**Problem requirements:**
Using the listing below, keep only the lines with the word "ringY" and copy them.

=== Section Start ===

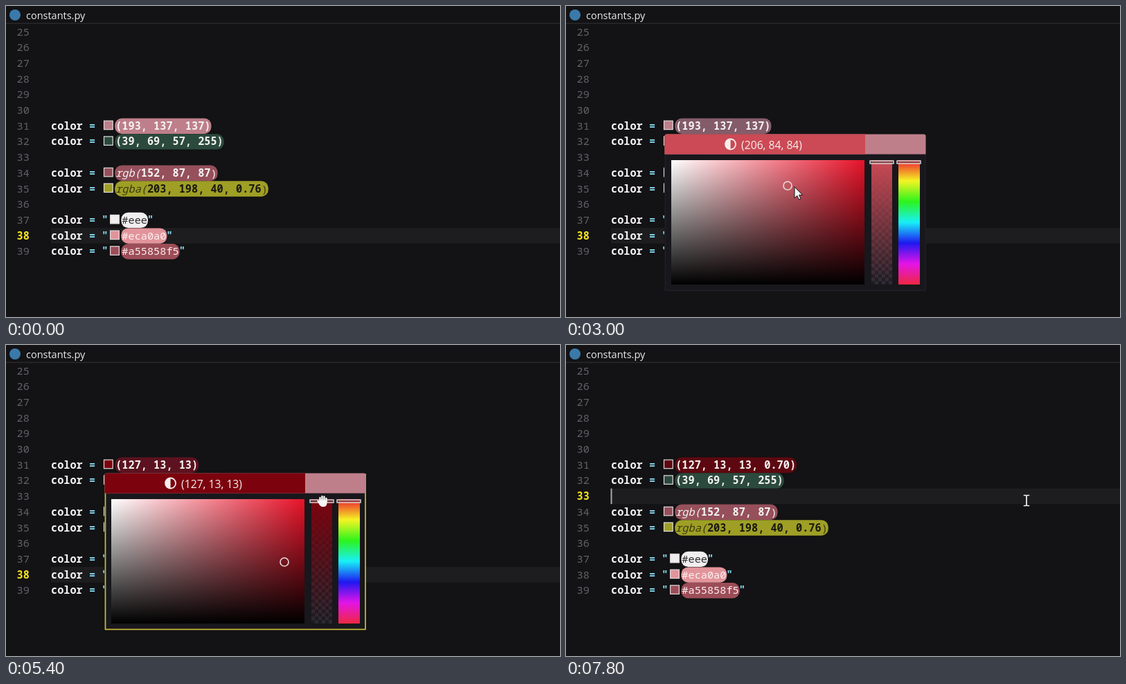
Animation, 800 px wide and 450 px high, one loop 8 s. Source, as an HTML page with a canvas:

```html
<!DOCTYPE html>
<html lang="en">
<head>
<meta charset="utf-8">
<title>Color picker in an editor</title>
<style>
  html, body { margin: 0; width: 100%; height: 100%; overflow: hidden; background: #131214; }
  canvas { display: block; }
</style>
</head>
<body>
<canvas id="stage" width="800" height="450"></canvas>
<script>
const ctx = document.getElementById('stage').getContext('2d');
const LOOP = 8000, STEP = 200;
const BG = '#131214', WHITE = '#f4f2f2', CYAN = '#80d4ea';
const MONO = '15.25px "Noto Sans Mono", monospace';
const BOLD = 'bold ' + MONO;
const SANS = '"Open Sans", "Noto Sans", sans-serif';
const FIELD = { x: 152, y: 223, w: 279, h: 180 };
const START = [193, 137, 137];
const HUES = ['#ee1c30', '#f4f424', '#2cf41c', '#18f0f8', '#1e18f0', '#e414e8', '#ee2840'];

// Keyframes: time, then values
const ringKeys = [[2600, 233, 267], [2800, 280, 240], [3000, 320, 260], [3400, 338, 298],
  [3600, 334, 319], [3800, 334, 319], [4200, 381, 273], [4400, 402, 314]];
const alphaKeys = [[5400, 1], [5800, 0.82], [6200, 0.72], [6600, 0.7]];
const mouseKeys = [[600, 262, -10], [1200, 241, 176], [2000, 241, 176], [2400, 236, 258],
  [2600, 235, 267], [2800, 290, 242], [3000, 330, 262], [3400, 345, 300], [3600, 336, 319],
  [3800, 348, 316], [4200, 385, 276], [4400, 402, 314], [4800, 402, 314], [5200, 456, 226],
  [5400, 457, 226], [5800, 457, 257], [6200, 458, 275], [6600, 458, 278], [7200, 458, 278],
  [7400, 575, 246], [7600, 665, 225]];

function track(keys, t) {
  const next = keys.findIndex(k => k[0] > t);
  if (next === 0) return keys[0].slice(1);
  if (next < 0) return keys[keys.length - 1].slice(1);
  const a = keys[next - 1], b = keys[next], p = (t - a[0]) / (b[0] - a[0]);
  return a.slice(1).map((v, i) => v + (b[i + 1] - v) * p);
}

function colorAt(t) {
  if (t < 2600) return START;
  const [x, y] = track(ringKeys, t);
  const value = 255 * (1 - (y - 224) / 179);
  const other = Math.round(value * (1 - (x - 152) / 279));
  return [Math.round(value), other, other];
}

const rgb = c => `rgb(${c.map(Math.round).join(',')})`;
const mix = (a, b, p) => a.map((v, i) => v + (b[i] - v) * p);
// Colors on screen are slightly cooler than their written values
const shade = ([r, g, b]) => [r - 3, Math.max(0, g - 10), b + 1];
const onBackground = (c, alpha) => mix([19, 18, 20], shade(c), alpha);
const label = (c, alpha) => `(${c.join(', ')}${alpha < 1 ? ', ' + alpha.toFixed(2) : ''})`;
const lineY = n => 37 + (n - 25) * 22.7;

function rect(x, y, w, h, fill) {
  ctx.fillStyle = fill;
  ctx.fillRect(x, y, w, h);
}

function rounded(x, y, w, h, r, fill) {
  ctx.beginPath();
  ctx.roundRect(x, y, w, h, r);
  ctx.fillStyle = fill;
  ctx.fill();
}

function outline(x, y, w, h, color, width) {
  ctx.strokeStyle = color;
  ctx.lineWidth = width;
  ctx.strokeRect(x, y, w, h);
}

function gradient(x0, y0, x1, y1, colors) {
  const g = ctx.createLinearGradient(x0, y0, x1, y1);
  colors.forEach((c, i) => g.addColorStop(i / (colors.length - 1), c));
  return g;
}

// Draws text and returns the x where it ends
function text(str, x, y, color, font) {
  ctx.font = font;
  ctx.fillStyle = color;
  ctx.fillText(str, x, y);
  return x + ctx.measureText(str).width;
}

function colorLine(n, value, fill, { ink = WHITE, faint = ink, swatch = fill, quoted = false } = {}) {
  const y = lineY(n), base = y + 5.5;
  let x = text('color ', 65, base, WHITE, BOLD);
  x = text('= ', x, base, CYAN, BOLD);
  if (quoted) x = text('"', x, base, CYAN, BOLD);
  rect(x + 3, y - 7, 13, 12.5, swatch);
  outline(x + 3.3, y - 7, 12.7, 12.5, '#e2dcdc', 1.2);
  x += 20;

  const [, name, body, close] = value.match(/^(rgba?\()?(.*?)(\)?)$/);
  ctx.font = BOLD;
  rounded(x - 1, y - 10.7, ctx.measureText(value).width + 2, 22.4, 10, fill);
  if (quoted) {
    x = text(value, x, base, ink, MONO);
    text('"', x, base, CYAN, BOLD);
  } else {
    if (name) x = text(name, x, base, faint, 'italic ' + MONO);
    x = text(body, x, base, ink, BOLD);
    text(close, x, base, faint, name ? MONO : BOLD);
  }
}

function editor(t, open) {
  rect(0, 0, 800, 450, BG);
  rect(0, 24.5, 800, 1.5, '#29282b');
  ctx.beginPath();
  ctx.arc(13, 13, 8, 0, 7);
  ctx.fillStyle = '#3a79a9';
  ctx.fill();
  text('constants.py', 29, 18.8, '#ececec', '14.5px ' + SANS);

  const active = t < 7600 ? 38 : 33;
  rect(65, lineY(active) - 11, 735, 22.6, '#1d1d1f');
  for (let n = 25; n <= 39; n++) {
    const on = n === active;
    text(n, 15.5, lineY(n) + 5.5, on ? '#f4e21c' : '#626166', on ? BOLD : MONO);
  }
  if (active === 33) rect(64.5, lineY(33) - 11, 2, 22.5, '#a9a9a9');

  // The code follows the picker only after short pauses
  const sample = t < 3600 ? 0 : t < 4200 ? 3700 : t < 4800 ? 4200 : 4600;
  const color = colorAt(sample), [alpha] = track(alphaKeys, t);
  const solid = onBackground(color, alpha);
  const fill = open ? mix(solid, [45, 40, 56], 0.4) : solid;
  colorLine(31, label(color, alpha), rgb(fill), { swatch: rgb(t < 5000 ? shade(START) : solid) });
  colorLine(32, '(39, 69, 57, 255)', '#2b4a3d');
  colorLine(34, 'rgb(152, 87, 87)', '#95505b');
  colorLine(35, 'rgba(203, 198, 40, 0.76)', '#9f9f26', { ink: '#1b1a10', faint: '#3a390e' });
  colorLine(37, '#eee', '#f0eeee', { ink: '#2c2a2c', quoted: true });
  colorLine(38, '#eca0a0', '#e2949b', { ink: '#fcf0f0', quoted: true });
  colorLine(39, '#a55858f5', '#9c4d58', { ink: '#fcf0f0', quoted: true });
}

function handle(x, y) {
  rect(x, y - 2, 34, 4, 'rgba(90,70,76,.6)');
  outline(x, y - 2, 34, 4, '#e4dada', 1.4);
}

function header(color, alpha) {
  rounded(142.5, 185.5, 377, 29, [3, 3, 0, 0], rgb(shade(START)));
  rounded(142.5, 185.5, 289.5, 29, [3, 0, 0, 0], rgb(onBackground(color, alpha)));
  const str = label(color, alpha), font = '15.7px ' + SANS;
  const ink = color[1] > 120 ? '#181418' : '#f6eeee';
  ctx.font = font;
  const left = 285 - (ctx.measureText(str).width + 24) / 2;
  text(str, left + 24, 206.5, ink, font);
  ctx.beginPath();
  ctx.arc(left + 8.5, 200, 7.5, 0, 7);
  ctx.strokeStyle = ink;
  ctx.lineWidth = 1.8;
  ctx.stroke();
  ctx.beginPath();
  ctx.arc(left + 8.5, 200, 7.5, Math.PI / 2, Math.PI * 1.5);
  ctx.fill();
}

function picker(t) {
  const color = colorAt(t - 15), [alpha] = track(alphaKeys, t);
  const { x, y, w, h } = FIELD;
  rounded(142, 186, 378, 227, 3, '#18171c');
  outline(143.5, 187, 375.5, 224.5, t < 3200 ? '#222128' : '#c9bb38', t < 3200 ? 1 : 1.7);
  header(color, alpha);

  rect(x, y, w, h, gradient(x, 0, x + w, 0, ['#fff', '#e81228']));
  rect(x, y, w, h, gradient(0, y, 0, y + h, ['rgba(0,0,0,0)', '#000']));

  rect(441, y, 30, h, '#1c1b22');
  for (let row = 0; row < 36; row++)
    for (let col = row % 2; col < 6; col += 2)
      rect(441 + col * 5, y + row * 5, 5, 5, '#2b2a33');
  const channels = shade(color).join(',');
  rect(441, y, 30, h, gradient(0, y, 0, y + h, [`rgb(${channels})`, `rgba(${channels},0)`]));
  rect(480, y, 31, h, gradient(0, y, 0, y + h, HUES));
  handle(439, 226 + Math.max(0, (1 - alpha) * 179 - 1));
  handle(478, 226);

  const [ringX, ringY] = track(ringKeys, t);
  ctx.beginPath();
  ctx.arc(ringX, ringY, 6, 0, 7);
  ctx.strokeStyle = '#e8dcdc';
  ctx.lineWidth = 1.6;
  ctx.stroke();
}

// Composites the half-visible popup as one layer
function fadeIn(t) {
  const under = document.createElement('canvas');
  under.width = 800;
  under.height = 450;
  under.getContext('2d').drawImage(ctx.canvas, 0, 0);
  picker(t);
  ctx.globalAlpha = 0.4;
  ctx.drawImage(under, 0, 0);
  ctx.globalAlpha = 1;
}

const arrow = new Path2D('M0 0V16L3.8 12.4L6.4 18L9 16.8L6.5 11.4H11.2Z');
const beam = new Path2D('M-3.5 -7.5H-1L0 -6.5L1 -7.5H3.5M0 -6.5V6.5M-3.5 7.5H-1L0 6.5L1 7.5H3.5');
const fingers = new Path2D('M-3.5 1V-5M-0.5 0V-7M2.5 0V-6.5M5.5 1V-4M-6.5 0L-3 4');
const palm = new Path2D('M-5 -1H6.5V3Q6 8 2 8H-1Q-4 7 -6 2Z');

function mouse(t) {
  if (t < 600) return;
  const [x, y] = track(mouseKeys, t);
  ctx.save();
  ctx.translate(x, y);
  ctx.lineCap = ctx.lineJoin = 'round';
  ctx.strokeStyle = ctx.fillStyle = '#f6f6f6';
  if (t < 2200 || t >= 7400) {
    ctx.lineWidth = 1.7;
    ctx.stroke(beam);
  } else if (t < 5200) {
    ctx.strokeStyle = '#18181a';
    ctx.lineWidth = 1;
    ctx.fill(arrow);
    ctx.stroke(arrow);
  } else {
    ctx.lineWidth = 2.4;
    ctx.stroke(fingers);
    ctx.fill(palm);
  }
  ctx.restore();
}

function frame(now) {
  const t = Math.floor((now % LOOP) / STEP) * STEP;
  const open = t >= 2000 && t < 7600;
  editor(t, open);
  if (t === 2000) fadeIn(t);
  else if (open) picker(t);
  mouse(t);
  requestAnimationFrame(frame);
}

requestAnimationFrame(frame);
</script>
</body>
</html>
```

=== Section End ===

**Task response:**
  const [ringX, ringY] = track(ringKeys, t);
  ctx.arc(ringX, ringY, 6, 0, 7);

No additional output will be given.